Every time I set up the camera, my goal is to create a photograph worthy of a patron’s wall. To attract an audience the work must first be beautiful. To persevere, it must be insightful and create awareness. Photographing in the large format tradition with normal perspective lenses subtly conveys the historical perspective. It was the view of many early 19th Century photographers that wide angle lenses distorted reality. To paraphrase Michael Carey Lea in his Manual of Photography from 1871, gardens should not appear as parks.

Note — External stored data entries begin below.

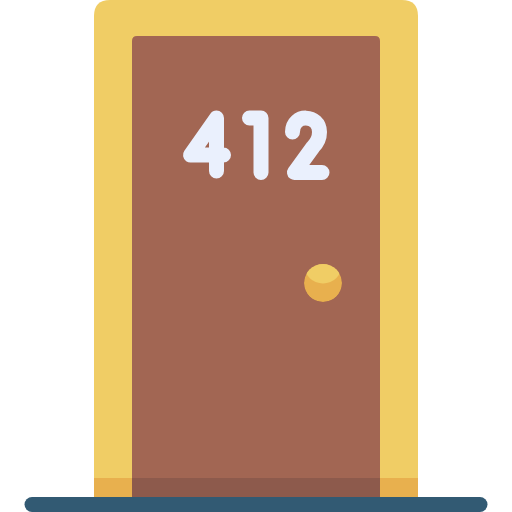
<!DOCTYPE html>
<html lang="en">
<head>
<meta charset="utf-8">
<title>Door 412</title>
<style>
:root {
  --paper: #ffffff;
  --frame: #f0cd65;
  --frame-shade: #e8b04e;
  --door: #a26653;
  --door-shade: #8d5a4c;
  --digits: #eaf0fd;
  --floor: #325a73;
}
html, body { margin: 0; height: 100%; overflow: hidden; background: var(--paper); }
svg { display: block; width: 512px; height: 512px; }
.frame { fill: var(--frame); }
.frame-shade { fill: var(--frame-shade); }
.door { fill: var(--door); }
.door-shade { fill: var(--door-shade); }
.floor { fill: var(--floor); }
.digits { fill: none; stroke: var(--digits); stroke-width: 15; stroke-linecap: round; stroke-linejoin: round; }
</style>
</head>
<body>
<svg viewBox="0 0 512 512" role="img" aria-label="Brown door numbered 412 in a yellow frame">
  <defs>
    <clipPath id="knob-shape"><circle cx="323" cy="283" r="19"/></clipPath>
  </defs>
  <g id="door-frame">
    <path class="frame" d="M94 498V16Q94 0 110 0H402Q418 0 418 16V498Z"/>
    <path class="frame-shade" d="M94 478H418V498H94Z"/>
  </g>
  <g id="door-panel">
    <path class="door" d="M132 498V41Q132 36 137 36H375Q380 36 380 41V498Z"/>
    <path class="door-shade" d="M132 478H380V498H132Z"/>
  </g>
  <g id="room-number" class="digits">
    <path d="M216.500 171V118L190.500 155H223.500"/>
    <path d="M249.500 118H261V172.500"/>
    <path d="M292.500 132C292.500 113 319.500 114 319.500 132C319.500 138 317 143 313 147L294.500 172.500H322"/>
  </g>
  <g id="knob" clip-path="url(#knob-shape)">
    <circle class="frame-shade" cx="323" cy="283" r="19"/>
    <circle class="frame" cx="323" cy="264.500" r="19"/>
  </g>
  <rect id="floor" class="floor" x="24.500" y="497" width="463" height="15" rx="7.500"/>
</svg>
</body>
</html>
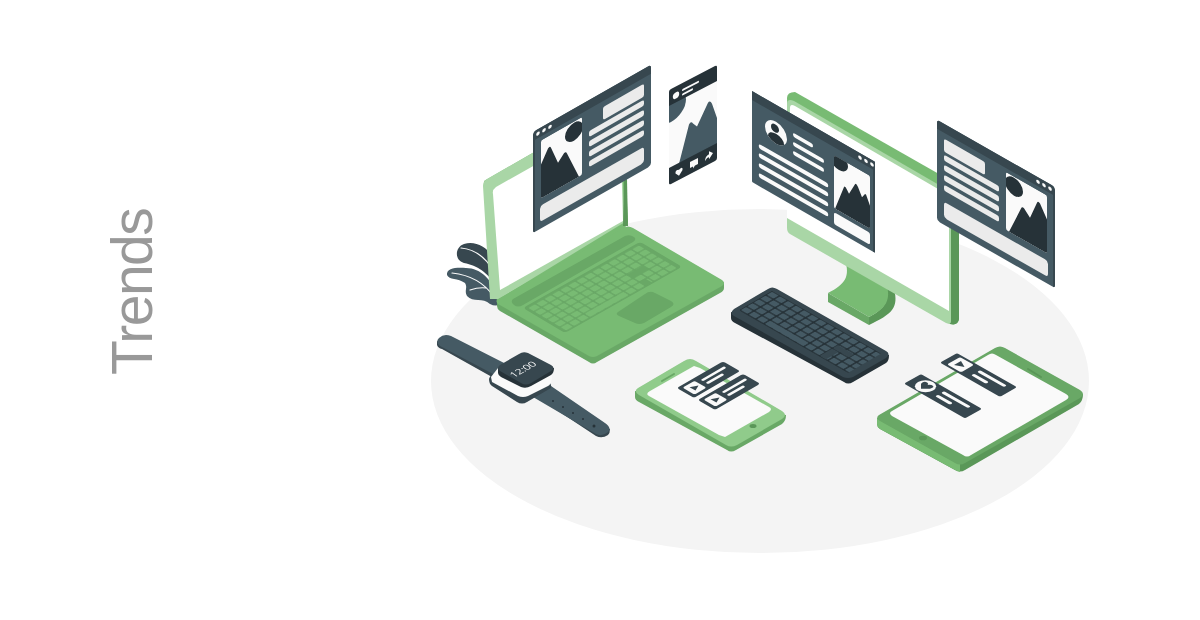
<!DOCTYPE html>
<html lang="en">
<head>
<meta charset="utf-8">
<title>Trends</title>
<style>
:root{--paper:#fff;--floor:#f4f4f4;--label:#999;--green:#78bb73;--green-light:#a9d6a6;--green-mid:#90cb8b;--green-shade:#69a866;--green-deep:#5a9758;--slate:#455a64;--slate-dark:#37474f;--ink:#263238;--mist:#ebebeb;--snow:#fafafa}
*{box-sizing:border-box;margin:0;padding:0}
body{width:1200px;height:620px;overflow:hidden;background:var(--paper)}
.banner{position:relative;width:1200px;height:620px;overflow:hidden}
.title{position:absolute;left:104px;top:375px;font:400 57px/1 "Liberation Sans",Arial,sans-serif;letter-spacing:-1.5px;color:var(--label);white-space:nowrap;transform:rotate(-90deg);transform-origin:0 0}
.devices{position:absolute;inset:0;display:block}
.floor{fill:var(--floor)}
.paper{fill:var(--paper)}
.green{fill:var(--green)}
.green-light{fill:var(--green-light)}
.green-mid{fill:var(--green-mid)}
.green-shade{fill:var(--green-shade)}
.green-deep{fill:var(--green-deep)}
.slate{fill:var(--slate)}
.slate-dark{fill:var(--slate-dark)}
.ink{fill:var(--ink)}
.mist{fill:var(--mist)}
.snow{fill:var(--snow)}
.line{fill:none;stroke:var(--snow);stroke-linecap:round;stroke-linejoin:round}
.clock{font:400 11px "Open Sans","Noto Sans",sans-serif;fill:var(--paper)}
</style>
</head>
<body>
<main class="banner">
<h1 class="title">Trends</h1>
<svg class="devices" width="1200" height="620" viewBox="0 0 1200 620" role="img" aria-label="Laptop, monitor, keyboard, watch, phone and tablet with floating app windows">
<defs>
<pattern id="green-keys" width="8" height="6.5" patternUnits="userSpaceOnUse">
<rect class="green-shade" width="8" height="6.5"/><rect class="green" x=".7" y=".7" width="6.6" height="5.1" rx="1"/>
</pattern>
<pattern id="dark-keys" width="8" height="6.5" patternUnits="userSpaceOnUse">
<rect class="ink" width="8" height="6.5"/><rect class="slate" x=".7" y=".7" width="6.6" height="5.1" rx="1"/>
</pattern>
<clipPath id="article-image"><rect x="8" y="13" width="41" height="58" rx="2"/></clipPath>
<clipPath id="profile-image"><rect x="82" y="17" width="36" height="53" rx="2"/></clipPath>
<clipPath id="avatar-clip"><circle cx="24" cy="28" r="11"/></clipPath>
<clipPath id="post-image"><rect y="15" width="48" height="64"/></clipPath>
<g id="article-window">
<rect class="slate" width="118" height="101" rx="3"/>
<path class="slate-dark" d="M0 9V3Q0 0 3 0H115Q118 0 118 3V9ZM0 9H2V101Q0 101 0 98Z"/>
<g class="snow"><circle cx="5" cy="4.5" r="1.8"/><circle cx="11" cy="4.5" r="1.8"/><circle cx="17" cy="4.5" r="1.8"/></g>
<g clip-path="url(#article-image)">
<rect class="snow" x="8" y="13" width="41" height="58"/>
<circle class="ink" cx="41" cy="23" r="9"/>
<path class="ink" d="M8 37L15 25Q17 23 18 26L25 45L31 39Q33 38 34 41L46 71H8Z"/>
</g>
<rect class="mist" x="70" y="15" width="41" height="13" rx="2"/>
<g class="mist"><rect x="56" y="31" width="55" height="6" rx="2"/><rect x="56" y="41" width="55" height="6" rx="2"/><rect x="56" y="51" width="55" height="6" rx="2"/><rect x="56" y="61" width="55" height="6" rx="2"/></g>
<rect class="mist" x="7" y="78" width="104" height="16" rx="3"/>
</g>
<g id="play-badge"><rect class="snow" width="12" height="12" rx="2"/><path class="slate-dark" d="M4 3L10 6L4 9Z"/></g>
</defs>

<ellipse class="floor" cx="760" cy="381" rx="329" ry="172"/>

<g id="plant">
<path class="slate-dark" d="M498 288C486 271 478 266 464 263C454 260 455 247 464 244C477 240 491 249 496 264Z"/>
<path class="slate" d="M500 304Q496 307 490 304C483 297 473 303 467 296C464 290 468 288 465 283C458 278 449 280 447 275C446 268 457 267 466 268C481 268 492 280 497 296Z"/>
<path class="line" d="M461 248Q482 250 494 272M452 273Q480 276 494 297M470 290Q479 287 486 288" stroke-width="1.2"/>
</g>

<g id="laptop">
<path class="green" d="M484 181L612 107Q621 104 622 112L628 222L624 230L497 302Z"/>
<path class="green-light" d="M483 186Q483 181 487 179L611 108Q618 105 619 112L625 222L499 299L490 299Z"/>
<path class="green-deep" d="M624 180L627 179L628 226H623Z"/>
<path class="paper" d="M493 194Q492 190 496 187L613 121L620 120L623 221L500 290Z"/>
<path class="green-shade" d="M497 300L593 354L724 282V288Q724 291 720 293L597 362Q593 365 589 362L500 311Q497 309 497 306Z"/>
<path class="green" d="M498 299L623 228Q628 225 633 228L722 280Q726 283 722 286L597 356Q593 358 589 356L498 304Q495 301 498 299Z"/>
<path class="green-shade" d="M513 299L625 236Q630 234 634 237Q637 239 633 242L523 305Q518 308 514 305Q510 302 513 299Z"/>
<g transform="matrix(1 -.565 1 .595 527 308)">
<rect class="green-shade" x="-2" y="-2" width="117" height="42" rx="3"/>
<rect width="112" height="39" fill="url(#green-keys)"/>
<rect class="green" x="25" y="33.2" width="38" height="5" rx="1"/>
<path class="green-shade" d="M80 20H96V26H80ZM80 32H86V39H80Z"/>
</g>
<path class="green-shade" d="M618 312L645 294Q650 290 655 293L671 301Q676 304 671 307L644 323Q639 325 635 323L619 316Q615 314 618 312Z"/>
</g>

<g id="monitor">
<path class="green-deep" d="M885 285L894 289C899 308 892 314 869 325V317C886 308 890 300 885 285Z"/>
<path class="green" d="M845 260C850 276 846 284 828 293L869 317C888 308 890 298 887 286Z"/>
<path class="green-shade" d="M828 293L869 317V325L828 302Z"/>
<path class="green" d="M787 98Q787 92 795 92L953 182Q959 186 959 193V319Q958 326 950 324L792 234Z"/>
<path class="green-deep" d="M949 194L959 189V319Q958 326 950 324Z"/>
<path class="green-light" d="M787 104Q787 98 794 101L946 189Q951 192 951 198V321Q951 325 946 323L790 234Q787 232 787 228Z"/>
<path class="paper" d="M790 108Q790 103 795 106L945 193Q949 196 949 201V311L787 218V160Z"/>
</g>

<g id="left-article" transform="matrix(1 -.57 0 1 533 132)"><use href="#article-window"/></g>
<g id="right-article" transform="matrix(-1 -.57 0 1 1055 187)"><use href="#article-window"/></g>

<g id="photo-post" transform="matrix(1 -.52 0 1 669 90)">
<rect class="snow" width="48" height="95" rx="2"/>
<g class="slate" clip-path="url(#post-image)">
<circle cx="2" cy="18" r="15"/>
<path d="M10 79L20 45Q22 42 24 46L28 51L39 33Q41 31 43 36L48 53V79Z"/>
</g>
<path class="ink" d="M0 16V2Q0 0 2 0H46Q48 0 48 2V16ZM0 78H48V93Q48 95 46 95H2Q0 95 0 93Z"/>
<circle class="snow" cx="7" cy="9" r="3.2"/>
<path class="line" d="M14 7H29M14 11.5H23" stroke-width="2"/>
<path class="snow" d="M10 91L6.500 87Q6 83 10 85Q14 83 13.500 87ZM21 83H29V89H26L24 91V89H21ZM36 90Q36 85 40 85V82L44 86L40 90V88Q38 87 36 90Z"/>
</g>

<g id="profile-window" transform="matrix(1 .575 0 1 752 91)">
<rect class="slate" width="123" height="91" rx="1"/>
<path class="slate-dark" d="M0 0H123V91H121V9H0Z"/>
<g class="snow"><circle cx="108" cy="4.500" r="1.800"/><circle cx="114" cy="4.500" r="1.800"/><circle cx="120" cy="4.500" r="1.800"/></g>
<circle class="snow" cx="24" cy="28" r="11"/>
<g class="ink" clip-path="url(#avatar-clip)"><circle cx="23" cy="24" r="4"/><ellipse cx="24" cy="35" rx="8" ry="6"/></g>
<path class="line" d="M43 20H59M43 29H70M43 38H70" stroke-width="4"/>
<path class="line" d="M9 51H74M9 60H74M9 70H74M9 80H74" stroke-width="4.500"/>
<g clip-path="url(#profile-image)">
<rect class="snow" x="82" y="17" width="36" height="53"/>
<circle class="ink" cx="87" cy="20" r="9"/>
<path class="ink" d="M83 70L92 43Q93 41 95 44L97 47L103 34Q104 32 106 35L110 43L113 38Q114 37 115 40L118 47V70Z"/>
</g>
<rect class="snow" x="82" y="74" width="36" height="12" rx="2"/>
</g>

<g id="keyboard">
<path class="ink" d="M731 312V318Q731 321 735 323L844 382Q848 385 853 382L886 363Q889 361 889 355Z"/>
<path class="slate-dark" d="M734 309L768 289Q772 286 777 289L886 351Q891 354 886 358L853 377Q848 379 843 377L734 316Q729 313 734 309Z"/>
<g transform="matrix(1 .575 -1 .585 772 291)">
<rect class="ink" width="109" height="33" rx="2"/>
<rect x="0" y="0" width="109" height="32.500" fill="url(#dark-keys)"/>
<rect class="slate" x="25" y="26.700" width="38" height="5" rx="1"/>
<path class="slate-dark" d="M80 14H96V19H80ZM80 20H86V32H80Z"/>
</g>
</g>

<g id="watch">
<path class="slate-dark" d="M437 341V345Q438 348 442 349L492 377L500 368ZM534 395L596 436Q602 439 608 435Q610 433 610 429Z"/>
<path class="slate" d="M439 338Q444 333 451 336L512 367L497 376L440 346Q435 342 439 338ZM551 386L605 423Q612 428 608 432Q602 437 596 434L533 397Z"/>
<g class="ink"><circle cx="553" cy="401" r="1"/><circle cx="563" cy="407" r="1"/><circle cx="573" cy="413" r="1"/><circle cx="583" cy="419" r="1"/><circle cx="594" cy="426" r="1.500"/></g>
<path class="slate-dark" d="M489 379Q490 375 494 374L547 381Q552 383 551 388L527 402Q522 405 517 402L492 386Q489 384 489 379Z"/>
<path class="snow" d="M491 377L498 368L552 375Q552 384 548 386L528 396Q523 398 518 396L492 382Z"/>
<path class="ink" d="M498 368V373Q498 375 501 377L521 387Q526 389 531 386L551 375Q554 373 554 368Z"/>
<path class="slate-dark" d="M500 365L519 354Q523 351 528 353L551 365Q556 368 551 371L531 383Q526 386 521 383L500 371Q496 368 500 365Z"/>
<text class="clock" transform="matrix(.87 -.5 .7 .5 514 378)" x="0" y="0" textLength="27">12:00</text>
</g>

<g id="phone">
<path class="green-shade" d="M635 391V397Q635 400 639 402L727 450Q731 453 736 450L782 424Q786 421 786 415Z"/>
<path class="green-mid" d="M638 388L684 361Q690 357 696 361L782 411Q788 415 782 419L737 445Q731 448 726 445L639 395Q633 391 638 388Z"/>
<path class="snow" d="M650 391L694 366L700 368L769 407Q773 409 769 412L725 437L719 435L649 396Q645 394 650 391Z"/>
<path class="green-light" d="M659 388L697 365L684 361L641 387L649 393Z" opacity=".01"/>
<path d="M662 381L674 374" fill="none" stroke="var(--green-shade)" stroke-width="2" stroke-linecap="round"/>
<ellipse class="green-deep" cx="753" cy="426" rx="3.500" ry="2"/>
<g transform="matrix(1 -.58 1 .58 677 388)">
<rect class="slate-dark" width="46" height="17" rx="2"/><use href="#play-badge" x="3" y="2.500"/>
<path class="line" d="M20 6H41M20 11H34" stroke-width="2.500"/>
</g>
<g transform="matrix(1 -.58 1 .58 698 400)">
<rect class="slate-dark" width="45" height="17" rx="2"/><use href="#play-badge" x="3" y="2.500"/>
<path class="line" d="M20 6H41M20 11H34" stroke-width="2.500"/>
</g>
</g>

<g id="tablet">
<path class="green-deep" d="M877 418V424Q877 427 880 429L955 470Q960 473 965 470L1079 404Q1083 401 1083 394Z"/>
<path class="green" d="M877 418V424Q877 427 880 429L955 470L960 472V460Z"/>
<path class="green-shade" d="M879 415L995 348Q1000 345 1005 348L1080 390Q1086 394 1080 398L965 463Q960 466 955 463L880 421Q875 418 879 415Z"/>
<path class="snow" d="M892 411L988 355Q992 352 996 355L1066 394Q1071 397 1066 400L971 455Q967 458 963 455L892 416Q888 413 892 411Z"/>
<path d="M1028 369L1041 377" fill="none" stroke="var(--green-deep)" stroke-width="2" stroke-linecap="round"/>
<ellipse class="green-deep" cx="923" cy="438" rx="4" ry="2.300"/>
<g transform="matrix(1 .57 -1 .57 921 374)">
<rect class="slate-dark" width="61" height="17" rx="2"/>
<circle class="snow" cx="13" cy="8.500" r="7.500"/>
<path class="slate-dark" d="M13 13L8.500 8.500Q7 4 11 4.500Q13 5 13 6.500Q13 5 15 4.500Q19 4 17.500 8.500Z"/>
<path class="line" d="M28 5H52M28 11H40" stroke-width="3"/>
</g>
<g transform="matrix(1 .57 -1 .57 957 353)">
<rect class="slate-dark" width="60" height="17" rx="2"/>
<rect class="snow" x="5" y="2" width="14" height="13" rx="2"/>
<path class="slate-dark" d="M9 5L16 8.500L9 12Z"/>
<path class="line" d="M28 5H52M28 11H40" stroke-width="3"/>
</g>
</g>
</svg>
</main>
</body>
</html>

Lake Tahoe: A Fragile Beauty begins with the beautiful and often subdued images of land, light, and shape. So much of our affection for Tahoe comes from a sense of awe and wonder upon seeing its shores. Slowly the imagery shifts toward, what I term, the intersecting landscape. To quote the Forward: “While Tahoe’s sublime vistas always capture me, it is upon closer contemplation that I inevitably find myself at those intersecting landscapes, those brought on by our industriousness, dreams, and ambitions.”